So Rotondo filed a complaint with the Equal Employment Opportunity Commission. That encouraged JPMorgan Chase to give him the full 16 weeks of leave and clarify that its parental leave policy was gender neutral.

Rotondo then teamed up with other fathers and the American Civil Liberties Union (ACLU) to ensure that fathers get equal treatment from their employers. On Thursday, JPMorgan Chase agreed to pay $5 million to hundreds of men who claimed they weren’t given the same paid leave as women when they became parents, settling the proposed class-action suit.

“I love my children, and all I wanted was to spend time with them when they were born,” Rotondo said in a statement from the ACLU. “I’m proud that since I filed my charge, Chase has clarified its policy to ensure that both male and female employees who wish to be the primary parental caregiver have equal access to those benefits.”

This is the biggest settlement ever recorded in a U.S. parental leave discrimination case, Rotondo’s lawyers said. But it’s not the first time that equitable parental leave has headed to the courts. Last year, Estee Lauder agreed to pay over $1 million to settle a similar suit, and Time Warner settled a similar complaint in 2015, filed by a CNN journalist leading the company to change its policy so that all new parents have the same leave.

These settlements should put employers on notice that parental leave doesn’t just apply to moms.

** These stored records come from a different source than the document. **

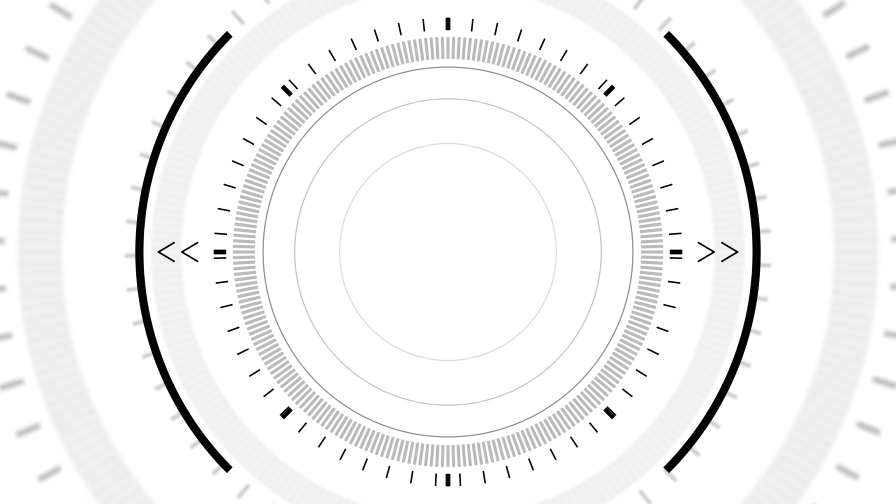
This background is drawn by a WebGL 2 fragment shader. Its source:

```glsl
#version 300 es
precision highp float;
// Monochrome instrument dial on white: thin rings, a hatched band and radial
// ticks, framed by two heavy arcs and chevrons. Enlarged, softened and slightly
// turned copies of the band and ticks form the pale background.
// Lengths are fractions of the canvas height, measured from the centre.

uniform vec2 u_resolution;
out vec4 outColor;

const float TAU = 6.2831853;

const vec2 BAND = vec2(0.383, 0.427);         // inner and outer radius
const vec2 TICKS = vec2(0.440, 0.465);
const float HATCH_COUNT = 240.0;
const float TICK_COUNT = 59.0;
const float MAJOR_COUNT = 8.0;
const float HATCH_HALF = 0.0031;              // half widths of strokes
const float TICK_HALF = 0.0016;
const float MAJOR_HALF = 0.0047;

const vec3 RING_RADII = vec3(0.2153, 0.304, 0.3669);
const vec3 RING_TONES = vec3(0.86, 0.77, 0.55);
const float RING_HALF = 0.0012;

const float ARC_RADIUS = 0.6123;
const float ARC_HALF = 0.0081;
const float CHEVRON_TIP = 0.528;
const float CHEVRON_STEP = 0.0465;
const vec2 CHEVRON_ARM = vec2(-0.031, 0.0185);
const float CHEVRON_HALF = 0.0017;

const float INK = 0.01;
const float HATCH_TONE = 0.73;

// Antialiased band of half width h around x = 0, also valid for hairlines.
float stroke(float x, float h, float soft) {
    return smoothstep(-soft, soft, x + h) - smoothstep(-soft, soft, x - h);
}

// Coverage between two radii.
float annulus(float r, vec2 limits, float soft) {
    return stroke(r - 0.5 * (limits.x + limits.y), 0.5 * (limits.y - limits.x), soft);
}

// Arc length to the nearest of count spokes, clockwise from the top.
float spokeOffset(vec2 p, float count, float turn) {
    float cell = TAU / count;
    float angle = atan(p.x, p.y) - turn;
    return (angle - cell * round(angle / cell)) * length(p);
}

float segmentDistance(vec2 p, vec2 a, vec2 b) {
    vec2 ab = b - a;
    return length(p - a - ab * clamp(dot(p - a, ab) / dot(ab, ab), 0.0, 1.0));
}

// Pale, blurred copy of the band and its ticks.
float echo(float tone, vec2 p, float scale, float turn, float blur,
           float bandTone, float tickTone) {
    vec2 q = p / scale;
    float soft = blur / scale;
    float r = length(q);
    float hatch = cos(spokeOffset(q, HATCH_COUNT, turn) / max(r, 0.01) * HATCH_COUNT);
    tone = mix(tone, bandTone - 0.006 * hatch, annulus(r, BAND, soft));
    float tick = stroke(spokeOffset(q, TICK_COUNT, turn), 1.8 * TICK_HALF, soft);
    return mix(tone, tickTone, tick * annulus(r, TICKS, soft));
}

void main() {
    vec2 p = (gl_FragCoord.xy - 0.5 * u_resolution) / u_resolution.y;
    float soft = 0.65 / u_resolution.y;
    float r = length(p);
    float tone = 1.0;

    // Background copies
    tone = echo(tone, p, 2.0, 0.051, 0.0085, 0.932, 0.74);
    tone = echo(tone, p, 1.38, 0.015, 0.005, 0.945, 0.80);

    // Thin inner rings
    for (int i = 0; i < 3; i++) {
        tone = mix(tone, RING_TONES[i], stroke(r - RING_RADII[i], RING_HALF, soft));
    }

    // Hatched band
    float hatch = stroke(spokeOffset(p, HATCH_COUNT, 0.0), HATCH_HALF, soft);
    tone = mix(tone, HATCH_TONE, hatch * annulus(r, BAND, soft));

    // Fine and major ticks
    float fine = stroke(spokeOffset(p, TICK_COUNT, 0.0), TICK_HALF, soft);
    float major = stroke(spokeOffset(p, MAJOR_COUNT, 0.0), MAJOR_HALF, soft);
    float ink = max(fine, major) * annulus(r, TICKS, soft);

    // Side arcs, cut along the diagonals
    vec2 m = abs(p);
    float sideCut = smoothstep(-soft, soft, (m.x - m.y) * 0.7071);
    ink = max(ink, stroke(r - ARC_RADIUS, ARC_HALF, soft) * sideCut);

    // Mirrored pairs of chevrons
    for (int i = 0; i < 2; i++) {
        vec2 tip = vec2(CHEVRON_TIP + float(i) * CHEVRON_STEP, 0.0);
        float d = segmentDistance(m, tip, tip + CHEVRON_ARM);
        ink = max(ink, stroke(d, CHEVRON_HALF, soft));
    }

    outColor = vec4(vec3(mix(tone, INK, ink)), 1.0);
}
```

As more companies adopt gender-neutral policies, society will see a net benefit for both men and women: Experts believe that more men taking parental leave will help even the playing field and close the gender pay gap.

advertisement
advertisement